Words from the Heart for Friday May 20th, 2016
“A new command I give you: Love one another. As I have loved you, so you must love one another. By this everyone will know that you are my disciples, if you love one another.”
John 13:34-35 (NIV)
A New Command
How will people know that you are a Christian – by your Bible knowledge? By the church you go to? These things are important, but are not as significant as a life of sacrificial love. How are you doing with loving others?

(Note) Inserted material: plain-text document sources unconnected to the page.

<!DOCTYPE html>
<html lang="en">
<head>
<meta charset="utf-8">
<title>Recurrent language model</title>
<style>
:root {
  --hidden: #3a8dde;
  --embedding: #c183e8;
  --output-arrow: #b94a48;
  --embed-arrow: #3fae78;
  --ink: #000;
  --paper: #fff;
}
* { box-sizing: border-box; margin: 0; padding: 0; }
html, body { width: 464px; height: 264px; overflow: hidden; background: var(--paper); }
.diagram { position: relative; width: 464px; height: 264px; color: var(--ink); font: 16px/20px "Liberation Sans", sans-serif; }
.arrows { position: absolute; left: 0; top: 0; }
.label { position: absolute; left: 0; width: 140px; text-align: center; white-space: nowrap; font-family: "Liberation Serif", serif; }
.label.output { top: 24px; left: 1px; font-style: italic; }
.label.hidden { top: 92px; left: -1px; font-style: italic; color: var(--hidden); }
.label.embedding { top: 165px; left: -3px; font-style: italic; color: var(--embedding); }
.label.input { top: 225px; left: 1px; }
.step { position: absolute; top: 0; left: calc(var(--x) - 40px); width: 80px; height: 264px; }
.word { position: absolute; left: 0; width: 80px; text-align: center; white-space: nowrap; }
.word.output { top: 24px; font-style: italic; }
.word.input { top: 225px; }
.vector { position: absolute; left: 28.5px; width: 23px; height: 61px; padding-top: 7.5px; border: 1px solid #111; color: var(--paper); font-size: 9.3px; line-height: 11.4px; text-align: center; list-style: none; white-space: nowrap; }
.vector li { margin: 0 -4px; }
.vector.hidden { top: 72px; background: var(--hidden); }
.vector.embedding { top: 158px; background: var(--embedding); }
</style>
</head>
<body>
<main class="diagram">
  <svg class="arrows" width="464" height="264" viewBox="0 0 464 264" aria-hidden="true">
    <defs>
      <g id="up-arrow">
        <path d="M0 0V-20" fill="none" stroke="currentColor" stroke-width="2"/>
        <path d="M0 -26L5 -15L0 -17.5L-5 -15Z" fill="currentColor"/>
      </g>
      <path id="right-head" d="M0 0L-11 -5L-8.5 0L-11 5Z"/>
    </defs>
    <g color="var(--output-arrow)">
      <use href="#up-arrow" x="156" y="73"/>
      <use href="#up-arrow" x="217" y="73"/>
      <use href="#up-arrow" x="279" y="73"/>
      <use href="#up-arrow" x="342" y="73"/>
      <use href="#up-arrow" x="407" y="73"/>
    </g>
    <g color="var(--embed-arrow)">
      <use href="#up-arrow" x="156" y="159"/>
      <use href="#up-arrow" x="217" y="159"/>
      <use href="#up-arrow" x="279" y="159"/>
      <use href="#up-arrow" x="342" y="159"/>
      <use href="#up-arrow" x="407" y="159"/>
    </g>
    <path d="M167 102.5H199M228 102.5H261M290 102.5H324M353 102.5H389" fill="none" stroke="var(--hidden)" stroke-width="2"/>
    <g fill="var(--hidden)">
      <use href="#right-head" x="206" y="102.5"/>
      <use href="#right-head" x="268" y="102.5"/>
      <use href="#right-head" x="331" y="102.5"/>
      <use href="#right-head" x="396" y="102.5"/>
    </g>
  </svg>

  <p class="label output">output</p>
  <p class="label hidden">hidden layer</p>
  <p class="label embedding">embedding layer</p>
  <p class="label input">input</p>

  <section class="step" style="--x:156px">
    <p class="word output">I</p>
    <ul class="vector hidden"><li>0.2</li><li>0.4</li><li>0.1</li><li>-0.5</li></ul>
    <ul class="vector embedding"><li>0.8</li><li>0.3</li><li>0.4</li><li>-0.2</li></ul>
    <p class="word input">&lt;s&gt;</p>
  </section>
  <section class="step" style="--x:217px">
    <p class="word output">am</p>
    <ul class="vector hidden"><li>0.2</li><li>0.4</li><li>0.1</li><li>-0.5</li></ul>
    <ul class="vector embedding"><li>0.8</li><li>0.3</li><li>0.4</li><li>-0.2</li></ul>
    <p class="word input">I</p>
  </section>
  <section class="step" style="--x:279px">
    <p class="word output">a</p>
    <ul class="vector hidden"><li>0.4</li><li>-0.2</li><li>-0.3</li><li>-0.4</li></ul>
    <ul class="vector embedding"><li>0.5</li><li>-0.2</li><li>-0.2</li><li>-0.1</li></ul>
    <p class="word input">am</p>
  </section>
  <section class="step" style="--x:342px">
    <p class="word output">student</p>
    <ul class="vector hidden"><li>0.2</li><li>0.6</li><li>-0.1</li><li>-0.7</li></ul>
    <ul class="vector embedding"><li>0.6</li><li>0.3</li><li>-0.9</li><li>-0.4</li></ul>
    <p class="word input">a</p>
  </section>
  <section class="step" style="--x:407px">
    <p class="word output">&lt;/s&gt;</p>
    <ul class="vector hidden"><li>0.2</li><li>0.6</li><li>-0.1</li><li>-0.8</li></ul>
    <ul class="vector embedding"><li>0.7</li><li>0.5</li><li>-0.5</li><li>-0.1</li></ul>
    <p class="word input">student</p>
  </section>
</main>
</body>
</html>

The Canadian Expeditionary Force (CEF) was the entire overseas force fielded by Canada during the First World War. Of the 630,000 Canadians who enlisted for military service, 424,000 went overseas as part of the CEF. The Canadian Corps was a unique national formation that fought together for most of the war. While British corps usually consisted of an administrative or command structure through which divisions often cycled, and could be larger or smaller, depending on operational requirements, the divisions of the Canadian Corps almost always fought together. The soldiers of the four divisions and their supporting troops learned to work together and could pool resources to improve combat effectiveness. This cohesion and stability, jealously guarded by most senior Canadian military and political figures, bred a sense of identity and pride in national accomplishment among both soldiers and civilians.

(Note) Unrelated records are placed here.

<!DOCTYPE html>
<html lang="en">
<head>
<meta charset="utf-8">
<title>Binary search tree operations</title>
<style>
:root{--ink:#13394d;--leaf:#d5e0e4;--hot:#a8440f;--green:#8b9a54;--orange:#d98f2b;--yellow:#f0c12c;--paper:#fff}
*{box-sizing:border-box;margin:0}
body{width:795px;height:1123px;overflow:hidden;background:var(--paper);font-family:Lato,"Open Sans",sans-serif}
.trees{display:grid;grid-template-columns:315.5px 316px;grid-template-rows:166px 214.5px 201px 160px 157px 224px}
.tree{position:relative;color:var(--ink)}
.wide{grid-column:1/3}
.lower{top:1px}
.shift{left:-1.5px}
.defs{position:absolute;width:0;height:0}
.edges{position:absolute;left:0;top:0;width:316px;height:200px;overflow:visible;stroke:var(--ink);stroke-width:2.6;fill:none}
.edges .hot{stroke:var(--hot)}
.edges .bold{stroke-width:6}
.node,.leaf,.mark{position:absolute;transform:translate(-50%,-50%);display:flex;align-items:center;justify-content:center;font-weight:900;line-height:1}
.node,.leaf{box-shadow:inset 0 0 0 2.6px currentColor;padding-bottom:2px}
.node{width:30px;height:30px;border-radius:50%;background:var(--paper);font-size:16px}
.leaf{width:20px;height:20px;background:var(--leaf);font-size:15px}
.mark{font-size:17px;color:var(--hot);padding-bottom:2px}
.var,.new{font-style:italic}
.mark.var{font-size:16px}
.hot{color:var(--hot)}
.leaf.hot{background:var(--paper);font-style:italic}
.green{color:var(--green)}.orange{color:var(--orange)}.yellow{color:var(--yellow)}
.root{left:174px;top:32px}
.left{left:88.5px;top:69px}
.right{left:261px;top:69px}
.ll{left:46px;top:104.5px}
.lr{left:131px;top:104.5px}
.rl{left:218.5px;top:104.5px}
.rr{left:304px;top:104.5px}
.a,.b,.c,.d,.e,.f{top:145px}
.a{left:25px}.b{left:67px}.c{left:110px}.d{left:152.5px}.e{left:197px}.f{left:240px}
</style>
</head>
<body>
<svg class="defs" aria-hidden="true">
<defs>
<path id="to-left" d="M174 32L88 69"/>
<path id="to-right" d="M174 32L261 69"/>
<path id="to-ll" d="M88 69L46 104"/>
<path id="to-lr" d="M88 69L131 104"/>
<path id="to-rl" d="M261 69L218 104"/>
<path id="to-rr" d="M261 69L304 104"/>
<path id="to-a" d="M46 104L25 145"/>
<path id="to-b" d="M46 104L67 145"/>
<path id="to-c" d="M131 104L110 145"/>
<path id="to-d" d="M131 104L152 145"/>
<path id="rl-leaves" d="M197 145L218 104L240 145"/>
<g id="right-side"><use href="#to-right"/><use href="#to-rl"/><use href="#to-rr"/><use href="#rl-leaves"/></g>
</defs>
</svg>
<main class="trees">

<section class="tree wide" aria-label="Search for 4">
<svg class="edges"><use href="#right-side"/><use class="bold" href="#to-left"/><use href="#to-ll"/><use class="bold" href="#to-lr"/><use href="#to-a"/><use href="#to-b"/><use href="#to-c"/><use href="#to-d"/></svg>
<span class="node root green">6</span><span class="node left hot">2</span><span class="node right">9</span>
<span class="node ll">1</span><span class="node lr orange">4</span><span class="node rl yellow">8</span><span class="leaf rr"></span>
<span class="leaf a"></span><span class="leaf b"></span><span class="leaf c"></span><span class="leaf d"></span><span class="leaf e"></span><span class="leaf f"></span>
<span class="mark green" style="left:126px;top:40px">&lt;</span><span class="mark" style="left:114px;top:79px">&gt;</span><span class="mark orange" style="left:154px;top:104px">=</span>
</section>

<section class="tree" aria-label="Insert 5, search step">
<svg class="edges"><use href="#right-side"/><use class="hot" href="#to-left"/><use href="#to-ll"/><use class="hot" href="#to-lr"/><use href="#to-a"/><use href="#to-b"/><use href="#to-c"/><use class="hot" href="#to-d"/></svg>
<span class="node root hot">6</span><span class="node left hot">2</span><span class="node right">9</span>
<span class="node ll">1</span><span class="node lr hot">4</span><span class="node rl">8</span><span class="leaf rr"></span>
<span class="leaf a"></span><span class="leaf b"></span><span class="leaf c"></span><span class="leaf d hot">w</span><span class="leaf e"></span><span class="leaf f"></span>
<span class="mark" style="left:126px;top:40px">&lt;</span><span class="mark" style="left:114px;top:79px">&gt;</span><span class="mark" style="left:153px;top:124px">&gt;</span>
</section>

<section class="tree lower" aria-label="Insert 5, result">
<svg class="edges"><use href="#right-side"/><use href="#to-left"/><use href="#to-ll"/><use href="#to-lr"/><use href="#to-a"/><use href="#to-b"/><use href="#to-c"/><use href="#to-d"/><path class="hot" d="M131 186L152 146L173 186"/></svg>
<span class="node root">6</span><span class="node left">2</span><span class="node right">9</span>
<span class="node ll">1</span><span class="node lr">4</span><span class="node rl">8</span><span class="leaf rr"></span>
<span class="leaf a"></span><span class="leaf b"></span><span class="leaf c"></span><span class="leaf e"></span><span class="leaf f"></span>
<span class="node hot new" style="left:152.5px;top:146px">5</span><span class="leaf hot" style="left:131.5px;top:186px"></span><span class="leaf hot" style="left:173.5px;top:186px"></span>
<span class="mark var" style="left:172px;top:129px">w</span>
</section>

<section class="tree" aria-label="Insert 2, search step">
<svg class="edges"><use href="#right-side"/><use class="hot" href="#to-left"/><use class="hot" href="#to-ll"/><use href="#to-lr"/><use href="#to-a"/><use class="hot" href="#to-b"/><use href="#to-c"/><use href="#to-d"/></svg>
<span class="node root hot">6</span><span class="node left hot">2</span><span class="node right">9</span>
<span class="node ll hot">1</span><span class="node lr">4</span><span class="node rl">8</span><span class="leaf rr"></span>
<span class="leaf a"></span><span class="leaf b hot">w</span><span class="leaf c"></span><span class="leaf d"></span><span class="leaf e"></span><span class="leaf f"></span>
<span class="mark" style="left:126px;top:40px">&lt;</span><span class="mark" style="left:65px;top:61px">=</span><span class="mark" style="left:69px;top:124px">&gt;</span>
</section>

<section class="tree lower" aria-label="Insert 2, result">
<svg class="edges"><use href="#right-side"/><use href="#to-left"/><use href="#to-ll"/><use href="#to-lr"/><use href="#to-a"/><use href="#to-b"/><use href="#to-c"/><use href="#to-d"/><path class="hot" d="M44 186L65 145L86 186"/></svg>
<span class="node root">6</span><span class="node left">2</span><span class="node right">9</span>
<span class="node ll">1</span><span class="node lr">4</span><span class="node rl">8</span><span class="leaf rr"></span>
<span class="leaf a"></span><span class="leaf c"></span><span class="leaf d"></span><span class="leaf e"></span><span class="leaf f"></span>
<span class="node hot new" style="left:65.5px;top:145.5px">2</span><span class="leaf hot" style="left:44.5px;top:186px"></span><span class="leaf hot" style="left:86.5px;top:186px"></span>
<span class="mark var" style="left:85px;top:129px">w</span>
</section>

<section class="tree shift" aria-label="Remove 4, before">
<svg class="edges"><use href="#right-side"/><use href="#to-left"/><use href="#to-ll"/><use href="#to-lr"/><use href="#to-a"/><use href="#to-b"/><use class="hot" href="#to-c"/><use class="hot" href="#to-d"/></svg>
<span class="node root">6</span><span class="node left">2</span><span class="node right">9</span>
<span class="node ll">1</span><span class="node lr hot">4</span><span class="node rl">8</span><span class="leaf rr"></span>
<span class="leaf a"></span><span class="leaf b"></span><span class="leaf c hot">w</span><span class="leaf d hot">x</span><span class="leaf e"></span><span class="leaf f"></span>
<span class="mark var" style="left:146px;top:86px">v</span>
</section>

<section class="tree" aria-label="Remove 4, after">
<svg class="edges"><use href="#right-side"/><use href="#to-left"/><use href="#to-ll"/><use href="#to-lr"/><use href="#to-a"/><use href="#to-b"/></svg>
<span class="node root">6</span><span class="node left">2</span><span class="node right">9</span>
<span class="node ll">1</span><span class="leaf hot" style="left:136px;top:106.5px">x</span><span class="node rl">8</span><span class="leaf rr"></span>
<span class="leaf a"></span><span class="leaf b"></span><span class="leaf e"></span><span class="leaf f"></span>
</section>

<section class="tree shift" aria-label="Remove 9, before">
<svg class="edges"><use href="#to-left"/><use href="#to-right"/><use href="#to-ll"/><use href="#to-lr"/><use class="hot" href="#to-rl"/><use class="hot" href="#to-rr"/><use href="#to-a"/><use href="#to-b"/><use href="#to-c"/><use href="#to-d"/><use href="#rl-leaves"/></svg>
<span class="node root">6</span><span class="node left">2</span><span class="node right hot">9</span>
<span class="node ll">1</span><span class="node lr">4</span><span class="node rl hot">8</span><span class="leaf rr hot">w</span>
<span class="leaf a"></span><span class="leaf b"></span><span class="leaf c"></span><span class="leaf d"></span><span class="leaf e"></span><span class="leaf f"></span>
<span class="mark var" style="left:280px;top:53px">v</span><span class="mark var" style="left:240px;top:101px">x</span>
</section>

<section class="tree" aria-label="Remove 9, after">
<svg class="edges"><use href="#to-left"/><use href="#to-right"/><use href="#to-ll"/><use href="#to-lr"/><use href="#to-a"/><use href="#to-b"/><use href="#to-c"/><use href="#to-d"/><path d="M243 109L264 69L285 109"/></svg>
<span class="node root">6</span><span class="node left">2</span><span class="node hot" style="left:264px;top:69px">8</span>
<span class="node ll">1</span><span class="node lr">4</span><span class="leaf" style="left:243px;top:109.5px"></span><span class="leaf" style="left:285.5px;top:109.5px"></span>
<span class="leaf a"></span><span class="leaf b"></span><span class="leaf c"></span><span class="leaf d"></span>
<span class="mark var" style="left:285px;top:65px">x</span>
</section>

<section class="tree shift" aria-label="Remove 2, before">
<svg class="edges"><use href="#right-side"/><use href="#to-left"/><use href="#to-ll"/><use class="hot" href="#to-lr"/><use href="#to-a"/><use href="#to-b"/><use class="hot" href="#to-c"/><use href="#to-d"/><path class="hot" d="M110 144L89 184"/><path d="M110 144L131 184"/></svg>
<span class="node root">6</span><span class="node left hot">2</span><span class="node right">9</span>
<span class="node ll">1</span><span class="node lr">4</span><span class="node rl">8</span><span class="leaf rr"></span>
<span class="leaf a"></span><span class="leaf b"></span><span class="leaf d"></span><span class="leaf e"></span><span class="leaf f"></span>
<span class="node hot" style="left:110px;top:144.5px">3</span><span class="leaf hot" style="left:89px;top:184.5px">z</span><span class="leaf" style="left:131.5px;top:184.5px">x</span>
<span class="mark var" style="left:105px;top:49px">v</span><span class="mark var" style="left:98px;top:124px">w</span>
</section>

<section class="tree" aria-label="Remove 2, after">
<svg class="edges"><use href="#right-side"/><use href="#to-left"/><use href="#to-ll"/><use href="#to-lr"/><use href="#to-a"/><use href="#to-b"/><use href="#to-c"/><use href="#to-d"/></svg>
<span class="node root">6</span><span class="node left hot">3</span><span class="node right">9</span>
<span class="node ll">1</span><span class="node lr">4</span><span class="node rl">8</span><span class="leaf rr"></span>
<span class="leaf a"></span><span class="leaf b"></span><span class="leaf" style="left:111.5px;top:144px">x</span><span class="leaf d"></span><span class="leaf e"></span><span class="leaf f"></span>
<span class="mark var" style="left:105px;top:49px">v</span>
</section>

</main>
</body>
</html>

We find it so easy to love those who love us. We enjoy spending time with them and expressing our love to them in practical ways – serving them, buying them gifts, doing things for them. The family is the heart of every culture in the world, and parents love their children. That is at the heart of what it means to be human. But followers of Jesus are called to something different, something more. In John 13:34-35 Jesus says “A new command I give you: Love one another. As I have loved you, so you must love one another. By this everyone will know that you are my disciples, if you love one another.” The church of Jesus Christ is made from people of every people group, nation and culture in the world. The Gospel transcends culture and language, skin colour and DNA. It unites people who were previously enemies. This is seen so clearly in an annual sunrise service held each year at the Garden Tomb in Jerusalem, when followers of Jesus from both Judaism and Islam, from Israel and the West Bank, gather together to worship the Living Lord Jesus. The irony is that the Body of Christ throughout history has so often been divided, even to the point of violence. This is not Jesus’ will and according to our text for the day, the disunity and even animosity does damage to the testimony of the Church. Let us learn to love our fellow Christian, no matter what their background, culture, language or race. It is Jesus’ will for His church.
These have been words from the heart.